* INFORMATION GIVEN:

----------------

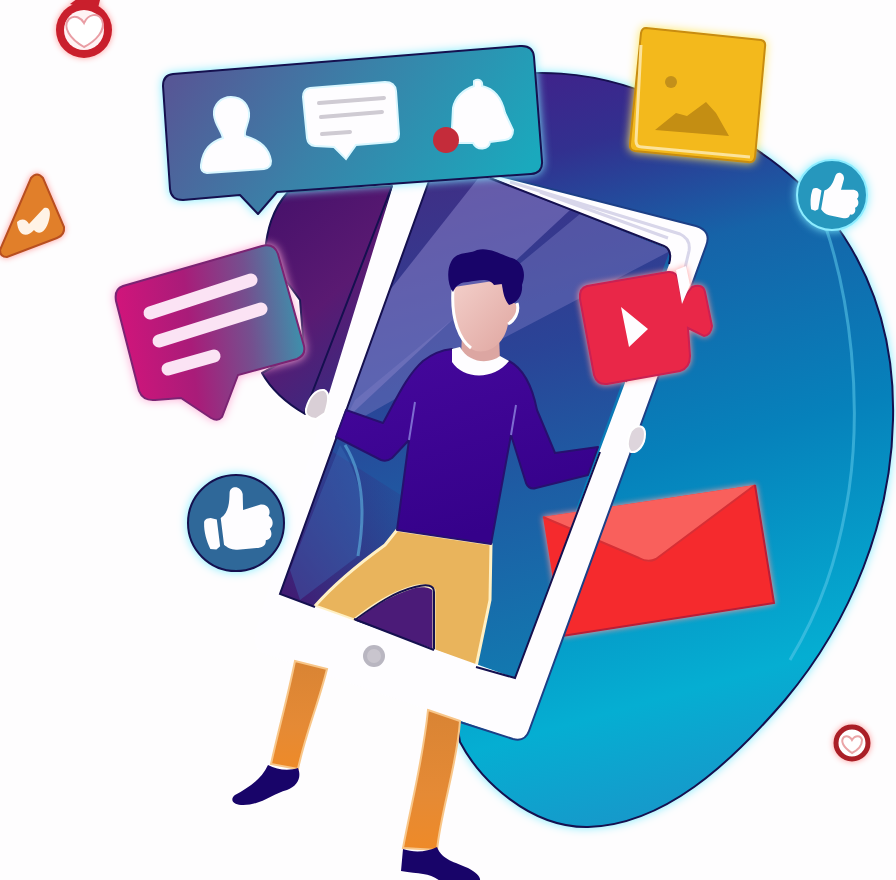
<!DOCTYPE html>
<html lang="en">
<head>
<meta charset="utf-8">
<title>Social media illustration</title>
<style>
:root{--paper:#fefdfe;--ink:#15104f;--navy:#180469;--sweater:#3b0293;--skin:#e8b5b0;--trouser:#e9b45c;--leg:#e17f2a;--red:#f52a2d;--camera:#e92748;--gold:#f3b91c;--badge:#2f6899;--heart:#c91f2c;--white:#fefdff}
html,body{margin:0;width:896px;height:880px;overflow:hidden;background:var(--paper)}
svg{display:block}
.white{fill:var(--white)}
.outline{stroke:var(--ink);stroke-width:2;stroke-linejoin:round}
.text-line{fill:none;stroke:#fbe3f4;stroke-width:13;stroke-linecap:round}
.note-line{fill:none;stroke:#cfcbd3;stroke-width:4;stroke-linecap:round}
.glow-cyan{filter:drop-shadow(0 0 5px #7eeeff)}
.glow-pink{filter:drop-shadow(0 0 5px #ffa9d5)}
.glow-gold{filter:drop-shadow(0 0 5px #ffe75c)}
.glow-red{filter:drop-shadow(0 0 3px #ff9a9a)}
</style>
</head>
<body>
<svg width="896" height="880" viewBox="0 0 896 880" role="img" aria-label="A young man steps out of a tablet surrounded by social media icons">
<defs>
<linearGradient id="blob-fill" gradientUnits="userSpaceOnUse" x1="480" y1="70" x2="690" y2="810">
<stop offset="0" stop-color="#42208a"/><stop offset=".13" stop-color="#32308f"/><stop offset=".29" stop-color="#1663a8"/><stop offset=".55" stop-color="#0681bb"/><stop offset=".85" stop-color="#05aed2"/><stop offset="1" stop-color="#1798ca"/>
</linearGradient>
<linearGradient id="blob-left-fill" x1="0" y1="0" x2=".5" y2="1">
<stop offset="0" stop-color="#45106a"/><stop offset=".6" stop-color="#5a1a72"/><stop offset="1" stop-color="#3b2a80"/>
</linearGradient>
<linearGradient id="screen-fill" gradientUnits="userSpaceOnUse" x1="400" y1="190" x2="540" y2="670">
<stop offset="0" stop-color="#3f2f86"/><stop offset=".38" stop-color="#2a4497"/><stop offset=".65" stop-color="#1d5da4"/><stop offset="1" stop-color="#1279b0"/>
</linearGradient>
<linearGradient id="screen-corner" gradientUnits="userSpaceOnUse" x1="285" y1="600" x2="420" y2="480">
<stop offset="0" stop-color="#421a72"/><stop offset="1" stop-color="#421a72" stop-opacity="0"/>
</linearGradient>
<linearGradient id="banner-fill" x1="0" y1=".3" x2="1" y2=".6">
<stop offset="0" stop-color="#565796"/><stop offset=".45" stop-color="#3a81a8"/><stop offset="1" stop-color="#1aa9bd"/>
</linearGradient>
<linearGradient id="bubble-fill" x1="0" y1=".6" x2="1" y2=".5">
<stop offset="0" stop-color="#d4147b"/><stop offset=".4" stop-color="#a91c79"/><stop offset=".72" stop-color="#74508f"/><stop offset="1" stop-color="#3b93ad"/>
</linearGradient>
<linearGradient id="sweater-fill" x1="0" y1="0" x2=".4" y2="1">
<stop offset="0" stop-color="#46089d"/><stop offset="1" stop-color="#35018a"/>
</linearGradient>
<linearGradient id="face-fill" x1="0" y1="0" x2="1" y2="1">
<stop offset="0" stop-color="#f3cfca"/><stop offset="1" stop-color="#dfa59f"/>
</linearGradient>
<linearGradient id="leg-fill" x1="0" y1="0" x2="0" y2="1">
<stop offset="0" stop-color="#d98434"/><stop offset=".6" stop-color="#e58a35"/><stop offset="1" stop-color="#ee8a28"/>
</linearGradient>
<clipPath id="screen-clip"><path d="M430 178 490 178 670 250 515 678 280 594Z"/></clipPath>
<clipPath id="canvas-clip"><rect width="896" height="880"/></clipPath>
<g id="thumb">
<path class="white" d="M-29 0C-29-4-26-5-22-5L-16-3-15 24-19 27-25 26C-28 18-30 8-29 0Z"/>
<path class="white" d="M-12-4C-3-9-2-20-1-28 0-36 11-35 12-26L11-10 29-14C37-14 39-6 36-2 41 2 40 9 36 11 39 17 36 22 31 22 31 28 26 29 21 29L2 29C-4 29-8 26-11 23Z"/>
</g>
</defs>

<rect width="896" height="880" fill="var(--paper)"/>

<g id="backdrop" clip-path="url(#canvas-clip)">
<path class="glow-cyan outline" fill="url(#blob-fill)" d="M420 100C520 55 610 72 680 108 750 140 800 175 836 225 872 275 895 340 893 420 891 520 852 620 785 700 730 764 664 825 588 827 530 828 480 780 460 742L440 620Z"/>
<path d="M826 228C850 300 862 400 849 490 838 560 820 610 790 660" fill="none" stroke="#5cc8ea" stroke-width="3" opacity=".55"/>
<path class="outline" fill="url(#blob-left-fill)" d="M392 186 288 192C272 210 267 230 265 252L300 300 304 350 262 373C272 391 288 404 305 414L340 410Z"/>
</g>

<g id="tablet-screen">
<path fill="url(#screen-fill)" d="M430 178 490 178 670 250 515 678 280 594Z"/>
<g clip-path="url(#screen-clip)">
<path fill="url(#screen-corner)" d="M270 600 330 450 440 520 430 650Z"/>
<path fill="#8d86cd" opacity=".5" d="M480 176 570 210 345 420 335 360 390 290Z"/>
<path fill="#7c7dc4" opacity=".42" d="M580 214 672 250 500 340 340 430 355 400Z"/>
<path fill="#3d70bb" opacity=".35" d="M340 445C362 480 366 510 358 556L300 600 290 570Z"/>
<path d="M345 445C362 472 366 510 358 556" fill="none" stroke="#59a5d6" stroke-width="3" opacity=".7"/>
</g>
</g>

<g id="envelope" class="glow-red">
<path fill="var(--red)" d="M543 517 755 485 774 603 562 636Z"/>
<path fill="#f9605c" d="M543 517 755 485 656 559C651 562 645 562 639 558Z"/>
<path d="M543 517 639 558Q648 563 656 559L755 485" fill="none" stroke="#d72f35" stroke-width="2"/>
<path d="M755 485 774 603 562 636" fill="none" stroke="#b81e38" stroke-width="2"/>
</g>

<g id="legs-in-screen">
<path fill="#4b1b78" d="M350 617 385 593 432 585 437 652Z"/>
<path fill="var(--trouser)" stroke="#fff0c4" stroke-width="3" stroke-linejoin="round" d="M397 530 491 544 490 600 476 667 434 651 434 590C430 585 420 585 413 587 390 594 373 605 354 620L315 606C337 581 367 558 385 545Z"/>
<path d="M355 620C378 603 395 592 415 587Q434 582 434 592L434 650" fill="none" stroke="var(--ink)" stroke-width="2"/>
</g>

<g id="tablet-frame">
<path class="white" fill-rule="evenodd" d="M393 186 430 170 500 176 696 226Q712 231 706 246L529 731Q525 742 513 739L268 655Q250 649 256 630ZM430 178 280 594 515 678 670 262Q673 251 662 246L492 178Z"/>
<path d="M392 186 304 414M429 181 280 594 315 607M354 619 434 650M476 667 515 678 600 452M626 382 634 362M490 178 664 246Q673 250 669 264" fill="none" stroke="var(--ink)" stroke-width="2"/>
<path d="M500 176 696 226Q712 231 706 246L690 290M659 375 529 731Q525 742 513 739L460 722" fill="none" stroke="#1c3f86" stroke-width="2"/>
<path d="M510 182 680 234Q691 239 689 251L681 285M540 192 668 238" fill="none" stroke="#d8d6ea" stroke-width="3"/>
<circle cx="374" cy="656" r="11" fill="#b9b6c1"/><circle cx="374" cy="656" r="7" fill="#c9c5ce"/>
</g>

<g id="legs-outside" clip-path="url(#canvas-clip)">
<path fill="url(#leg-fill)" stroke="#f8c689" stroke-width="2" d="M295 661 327 669C318 705 305 735 298 769L271 764C279 728 287 700 295 661Z"/>
<path fill="url(#leg-fill)" stroke="#f8c689" stroke-width="2" d="M428 710 460 721C457 765 441 810 437 850L403 848C412 800 423 760 428 710Z"/>
<path fill="var(--navy)" d="M268 765C277 770 289 771 298 768 302 778 297 786 287 790 272 794 260 806 241 805 232 804 230 799 235 795 248 788 261 780 268 765Z"/>
<path fill="var(--navy)" d="M403 849C414 853 427 852 437 847 442 860 455 862 468 868 476 872 481 877 480 881L440 881C430 873 420 874 401 871Z"/>
</g>

<g id="man">
<path fill="url(#sweater-fill)" stroke="#27106f" stroke-width="2" stroke-linejoin="round" d="M452 349C465 374 490 377 509 361 526 370 533 390 537 410L555 453 598 447 588 475 536 488Q529 490 526 483L511 435 491 544 397 530 409 440 392 458Q387 462 381 460L336 437 346 410 383 423C395 402 406 376 423 361 432 354 442 350 452 349Z"/>
<path d="M409 440 415 402M511 435 516 405" fill="none" stroke="#7d6bd0" stroke-width="2"/>
<path fill="#dca6a2" d="M462 335 499 335 500 360C488 367 474 366 461 356Z"/>
<path class="white" d="M452 349 460 347C469 364 490 364 500 356L509 361C493 381 463 379 452 362Z"/>
<path fill="url(#face-fill)" d="M454 287 500 280 509 304C517 299 521 310 515 318L508 324C505 343 490 354 476 351 463 347 453 325 453 306Z"/>
<path d="M508 324C514 321 520 312 517 303M453 290C451 320 460 340 471 348" fill="none" stroke="#fff" stroke-width="3"/>
<path fill="var(--navy)" d="M453 292C447 284 447 269 451 262 456 251 470 254 477 250 490 247 501 255 512 258 522 261 527 272 522 285 523 294 518 303 509 305 505 300 503 294 502 284L494 285C488 277 478 281 468 282 461 282 456 285 453 292Z"/>
<path fill="#d9cfd6" stroke="#fff" stroke-width="2" d="M306 409C309 397 316 389 324 390 331 393 328 404 325 413L316 419C309 419 305 415 306 409Z"/>
<path fill="#ded5dc" stroke="#fff" stroke-width="2" d="M631 431C638 423 645 426 645 434 645 445 638 453 631 452 626 447 628 438 631 431Z"/>
</g>

<g id="video-camera" class="glow-red">
<path fill="var(--camera)" stroke="#c92153" stroke-width="2" d="M587 286 668 272Q676 271 678 279L682 300 692 287Q703 283 705 292L712 326Q711 335 704 336L688 328 690 356Q690 368 680 371L607 384Q597 385 594 375L580 299Q579 288 587 286Z"/>
<path class="white" d="M676 270 686 266 690 285 682 304ZM621 307 648 329 629 347Z"/>
</g>

<g id="notification-banner" class="glow-cyan">
<path class="outline" fill="url(#banner-fill)" d="M173 74 520 46Q533 45 534 57L542 161Q543 173 531 174L277 192 258 214 240 195 183 200Q171 200 170 189L163 86Q163 75 173 74Z"/>
<g class="white" stroke="#d9f7ff" stroke-width="2">
<path d="M231 97C243 97 250 106 249 117 248 125 244 130 245 136 259 140 269 147 271 161Q271 168 264 169L207 173Q200 172 201 165C203 149 211 142 223 138 221 130 215 125 214 115 213 105 221 97 231 97Z"/>
<path d="M310 88 385 82Q395 82 396 91L399 134Q399 141 392 142L356 145 346 159 334 147 315 146Q308 145 307 138L303 97Q303 89 310 88Z"/>
<path d="M474 81C479 78 483 81 482 86 495 89 502 99 505 113L513 130Q513 139 505 140L490 142C489 150 477 151 473 143L453 143Q450 135 452 128L453 108C455 98 463 90 474 86Z"/>
</g>
<path class="note-line" d="M319 103 384 98M321 117 382 112M322 134 350 132"/>
<circle cx="446" cy="140" r="13" fill="#c42c3a"/>
</g>

<g id="chat-bubble" class="glow-pink">
<path fill="url(#bubble-fill)" stroke="#7b2473" stroke-width="2" d="M123 286 262 246Q274 243 278 254L304 346Q306 355 297 359L238 375 222 417Q218 422 211 418L181 398 155 400Q143 401 139 391L116 301Q114 289 123 286Z"/>
<path class="text-line" d="M150 313 251 280M159 341 261 309M168 369 214 356"/>
</g>

<g id="image-tile" class="glow-gold">
<path fill="var(--gold)" stroke="#c88c10" stroke-width="2" d="M646 28 761 40Q766 41 765 47L755 157Q754 163 748 162L635 151Q629 150 630 144L641 33Q642 28 646 28Z"/>
<path d="M641 45 636 141Q636 147 642 147L750 157" fill="none" stroke="#fce39a" stroke-width="3"/>
<circle cx="671" cy="82" r="6" fill="#c3901a"/>
<path fill="#c48e13" d="M655 130 676 113 687 116 706 102 716 113 729 136Z"/>
</g>

<g id="like-badges" class="glow-cyan">
<circle class="outline" cx="236" cy="523" r="48" fill="var(--badge)"/>
<use href="#thumb" transform="translate(233 521) rotate(-5)"/>
<circle cx="832" cy="195" r="35" fill="#2697bd" stroke="#8cecff" stroke-width="2"/>
<use href="#thumb" transform="translate(832 195) rotate(12) scale(.7)"/>
</g>

<g id="heart-badges" class="glow-red">
<path fill="var(--heart)" d="M70 4 81-4 100 0 97 12Z"/>
<circle cx="84" cy="30" r="28" fill="var(--heart)"/>
<circle cx="84" cy="30" r="20" fill="#fff3f4"/>
<path fill="#fff" stroke="#e99da4" stroke-width="2" d="M84 47C70 39 62 27 69 19 75 14 81 18 84 23 88 14 98 12 102 20 106 30 96 41 84 47Z"/>
<circle cx="852" cy="743" r="16" fill="#fff" stroke="#aa1f27" stroke-width="5"/>
<path fill="#fff" stroke="#eaa4a6" stroke-width="2" d="M852 753C843 747 840 741 844 737 848 735 851 738 852 740 855 735 861 735 862 740 862 745 858 750 852 753Z"/>
</g>

<g id="alert-badge" class="glow-red">
<path fill="var(--leg)" stroke="#b84f20" stroke-width="2" d="M31 178Q37 171 43 178L64 227Q65 235 57 238L7 257Q0 257 0 250Z"/>
<path fill="#fff3e6" d="M17 222C22 217 27 220 29 224L44 208C50 206 51 213 49 220 46 232 39 236 34 230 27 238 18 236 17 222Z"/>
</g>
</svg>
</body>
</html>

----------------

* EXERCISE:
Within the data above, pick out all lines holding the word "opacity".

* SOLUTION TO THIS TASK:
<stop offset="0" stop-color="#421a72"/><stop offset="1" stop-color="#421a72" stop-opacity="0"/>
<path d="M826 228C850 300 862 400 849 490 838 560 820 610 790 660" fill="none" stroke="#5cc8ea" stroke-width="3" opacity=".55"/>
<path fill="#8d86cd" opacity=".5" d="M480 176 570 210 345 420 335 360 390 290Z"/>
<path fill="#7c7dc4" opacity=".42" d="M580 214 672 250 500 340 340 430 355 400Z"/>
<path fill="#3d70bb" opacity=".35" d="M340 445C362 480 366 510 358 556L300 600 290 570Z"/>
<path d="M345 445C362 472 366 510 358 556" fill="none" stroke="#59a5d6" stroke-width="3" opacity=".7"/>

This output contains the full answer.